it is feeling like the start of autumn. today was a bit rainy and definitely cooler: a perfect day for reading my book and writing my favourite parts in my journal. my eyes popped when i read this ... i laughed and laughed, cos our family is "the very same" (obscure movie line), minus the scuppernongs and pecans:
We poured so much energy into the kitchen because a dominant gene in my family is the cooking gene. No matter what occasion, what crisis, the women I grew up among could flat out hold forth in the kitchen from delicate timbales and pressed chicken to steaming cauldrons of Brunswick stew. In summer, my mother and our cook, Willie Bell, went into marathons of putting up tomatoes, pickling cucumbers, stirring vats of scuppernongs for jelly. By early December they had made brandied cakes and shelled mountains of pecans for roasting. Never was our kitchen without tins of brownies and icebox cookies...
At one meal we already were talking about the next.
and i've discovered a recipe here for delish caramelised onions on bruschetta, which i have been searching for ever since nik made it for one of our get-togethers a few months ago (and while copying it down i have been practising saying "brouss-kettah" properly). so simple.
Red Peppers (or Onions) Melted With Balsamic Vinegar:

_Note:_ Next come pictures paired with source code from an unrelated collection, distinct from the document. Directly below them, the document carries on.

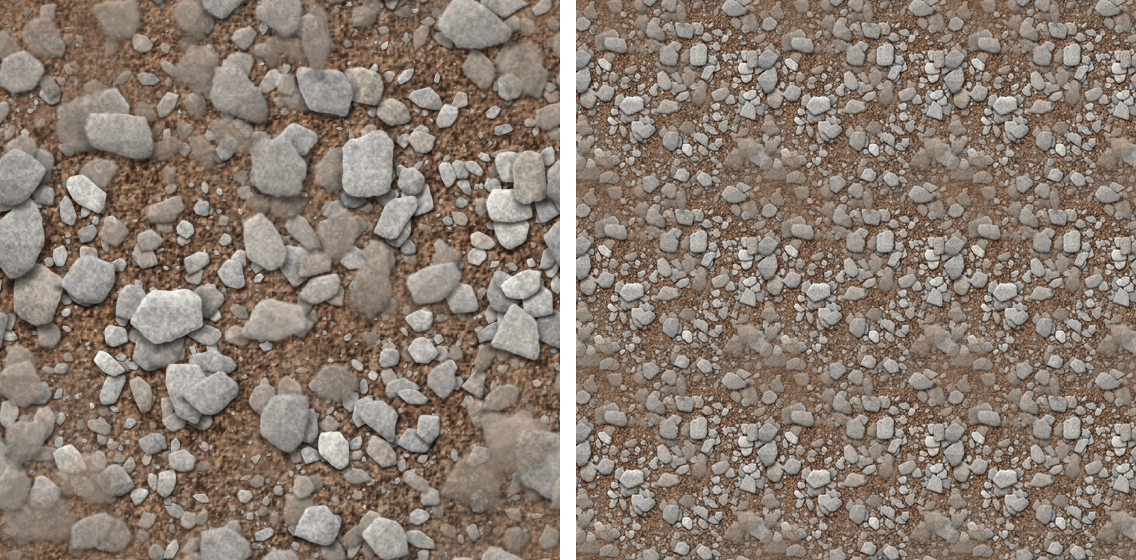
Left: one tile. Right: repeated 3 by 3.
This texture is drawn by a Shadertoy shader. Its source:

```glsl
// Angular grey stones, some dusty and half buried, scattered over fibrous brown soil.

// Integer hash of a wrapped cell, three values in 0..1
vec3 rand(vec2 cell, vec2 period, int salt) {
    uvec3 v = uvec3(uvec2(mod(cell + 0.5, period)), uint(salt));
    v = v * 1664525u + 1013904223u;
    v.x += v.y * v.z; v.y += v.z * v.x; v.z += v.x * v.y;
    v ^= v >> 16u;
    v.x += v.y * v.z; v.y += v.z * v.x; v.z += v.x * v.y;
    return vec3(v >> 16u) / 65535.0;
}

// Value noise that repeats once per canvas
float noise(vec2 uv, vec2 period, int salt) {
    vec2 p = uv * period, i = floor(p), f = p - i;
    f = f * f * (3.0 - 2.0 * f);
    float bottom = mix(rand(i, period, salt).x, rand(i + vec2(1, 0), period, salt).x, f.x);
    float top = mix(rand(i + vec2(0, 1), period, salt).x, rand(i + vec2(1, 1), period, salt).x, f.x);
    return mix(bottom, top, f.y);
}

// Rounded random polygon: xy is the outward normal, z is 1 on the outline
vec3 polygon(vec2 v, vec2 seed) {
    vec2 normal = vec2(0);
    float sum = 0.0;
    for (int k = 0; k < 7; k++) {
        vec2 jitter = fract(seed * float(k * k + 3) * 7.31);
        float angle = (float(k) + 0.8 * jitter.x) * 6.2832 / 7.0;
        vec2 dir = vec2(cos(angle), sin(angle));
        float w = pow(max(dot(v, dir) / (0.76 + 0.4 * jitter.y), 0.0), 14.0);
        sum += w;
        normal += w * dir;
    }
    return vec3(normal / max(sum, 1e-9), pow(sum, 1.0 / 14.0));
}

// Paints one layer of stones, one candidate per cell, over the colour so far
void stones(inout vec3 color, vec2 uv, float cells, int salt, float density, vec2 sizes, float rough, float grain) {
    const vec2 light = vec2(-0.37, 0.93);
    vec2 p = uv * cells, period = vec2(cells);
    for (int j = -1; j <= 1; j++)
    for (int i = -1; i <= 1; i++) {
        vec2 cell = floor(p) + vec2(i, j);
        vec3 a = rand(cell, period, salt);
        vec3 b = rand(cell, period, salt + 1);
        vec3 c = rand(cell, period, salt + 2);
        vec2 center = cell + 0.15 + 0.7 * a.xy;
        float radius = mix(sizes.x, sizes.y, b.x * b.x * 0.6 + b.x * 0.4);
        vec2 v = (p - center) / radius;
        if (dot(v, v) > 4.0) continue;
        float crowd = noise(center / cells, vec2(5), 1);
        if (a.z > density * (0.5 + crowd)) continue;

        // Shape, turned and stretched
        float turn = b.y * 6.2832, stretch = 1.0 + 0.75 * b.z * b.z;
        mat2 spin = mat2(cos(turn), sin(turn), -sin(turn), cos(turn));
        vec2 local = spin * v * vec2(0.92, stretch);
        vec3 shape = polygon(local, c.xy + 0.1);
        vec2 normal = normalize((shape.xy * vec2(1, stretch)) * spin + 1e-5);
        float dust = smoothstep(0.4, 0.95, 0.5 * c.z + 0.7 * noise(center / cells, vec2(4), 2));
        float q = shape.z + (rough - 0.5) * (0.14 + 0.22 * dust);
        float blur = cells / (radius * iResolution.y) + 0.12 * dust;
        float cover = 1.0 - smoothstep(1.0 - blur, 1.0 + blur, q);

        // Contact shadow, deepest away from the light
        float shadow = 1.0 - smoothstep(0.95, 1.42, q);
        color *= 1.0 - shadow * (1.0 - 0.75 * dust) * (0.36 - 0.36 * dot(normal, light));

        // Bevelled rim and one tilted facet
        float tilt = fract(c.x * 17.0) * 6.2832;
        vec2 facetDir = vec2(cos(tilt), sin(tilt));
        float facet = smoothstep(-0.07, 0.07, dot(v, facetDir) - 0.25 + 0.3 * (rough - 0.5));
        float shade = 0.97 + 0.2 * dot(normal, light) * smoothstep(0.65, 1.0, q)
                    + 0.14 * facet * dot(facetDir, light) + 0.38 * (grain - 0.5) + 0.14 * (rough - 0.5);
        vec3 rock = mix(vec3(0.63, 0.62, 0.61), vec3(0.79, 0.775, 0.75), fract(c.y * 13.0));
        rock = mix(rock, vec3(0.70, 0.64, 0.58), 0.6 * step(0.75, fract(c.z * 11.0)));
        rock = mix(rock, vec3(0.59, 0.525, 0.465), 0.75 * dust);
        color = mix(color, rock * shade, cover * (1.0 - 0.6 * dust * grain));
    }
}

void mainImage(out vec4 fragColor, in vec2 fragCoord) {
    vec2 uv = fragCoord / iResolution.xy;
    vec2 diagonal = vec2(uv.x + uv.y, uv.y - uv.x);

    // Shared fine textures
    float rough = 0.55 * noise(uv, vec2(42), 3) + 0.45 * noise(uv, vec2(105), 4);
    float grain = 0.5 * noise(uv, vec2(300), 5) + 0.5 * noise(uv, vec2(170), 6);

    // Soil of crossed fibres, crumbs and dusty patches
    float flat_ = noise(uv, vec2(110, 260), 7);
    float upright = noise(uv, vec2(260, 110), 8);
    float slanted = noise(diagonal, vec2(75, 190), 9);
    float patches = 0.6 * noise(uv, vec2(4), 2) + 0.4 * noise(uv, vec2(11), 10);
    float tone = 0.5 + 0.55 * (flat_ + upright + slanted - 1.5) + 0.7 * (grain - 0.5) + 0.4 * (rough - 0.5);
    vec3 color = mix(vec3(0.21, 0.155, 0.12), vec3(0.67, 0.555, 0.46), clamp(tone, 0.0, 1.15));
    color = mix(color, vec3(0.54, 0.46, 0.395), 0.45 * smoothstep(0.4, 0.8, patches));
    color *= mix(vec3(1.04, 0.97, 0.91), vec3(1), noise(uv, vec2(7), 11));
    color = mix(color, vec3(0.72, 0.67, 0.60), 0.5 * smoothstep(0.82, 0.97, slanted) * upright);

    // Grit first, largest stones last
    stones(color, uv, 68.0, 20, 0.38, vec2(0.12, 0.38), rough, grain);
    stones(color, uv, 31.0, 30, 0.55, vec2(0.22, 0.55), rough, grain);
    stones(color, uv, 18.0, 40, 0.62, vec2(0.34, 0.66), rough, grain);
    stones(color, uv, 11.0, 50, 0.46, vec2(0.38, 0.70), rough, grain);

    fragColor = vec4(clamp(color, 0.0, 1.0), 1.0);
}
```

Seed and slice 4 peppers thinly and cook slowly in a little olive oil and a quarter of a cup of balsamic vinegar until very soft, about an hour. Stir occasionally; peppers should almost "melt". Season with salt and pepper. Add oil and balsamic vinegar once or twice if they look dry. Run under the grill about 25 rounds of bread sprinkled with olive oil. Rub a clove of garlic over each piece. Spoon peppers onto bread and serve warm. Try the same method with thinly sliced onions, adding a teaspoon of brown sugar to the balsamic and letting the onions slowly caramelise. Both versions of this are rich accompaniments for roast chicken. Leftovers are good on pasta or polenta with cheese- or grilled eggplant, very savoury sandwiches can be made quickly.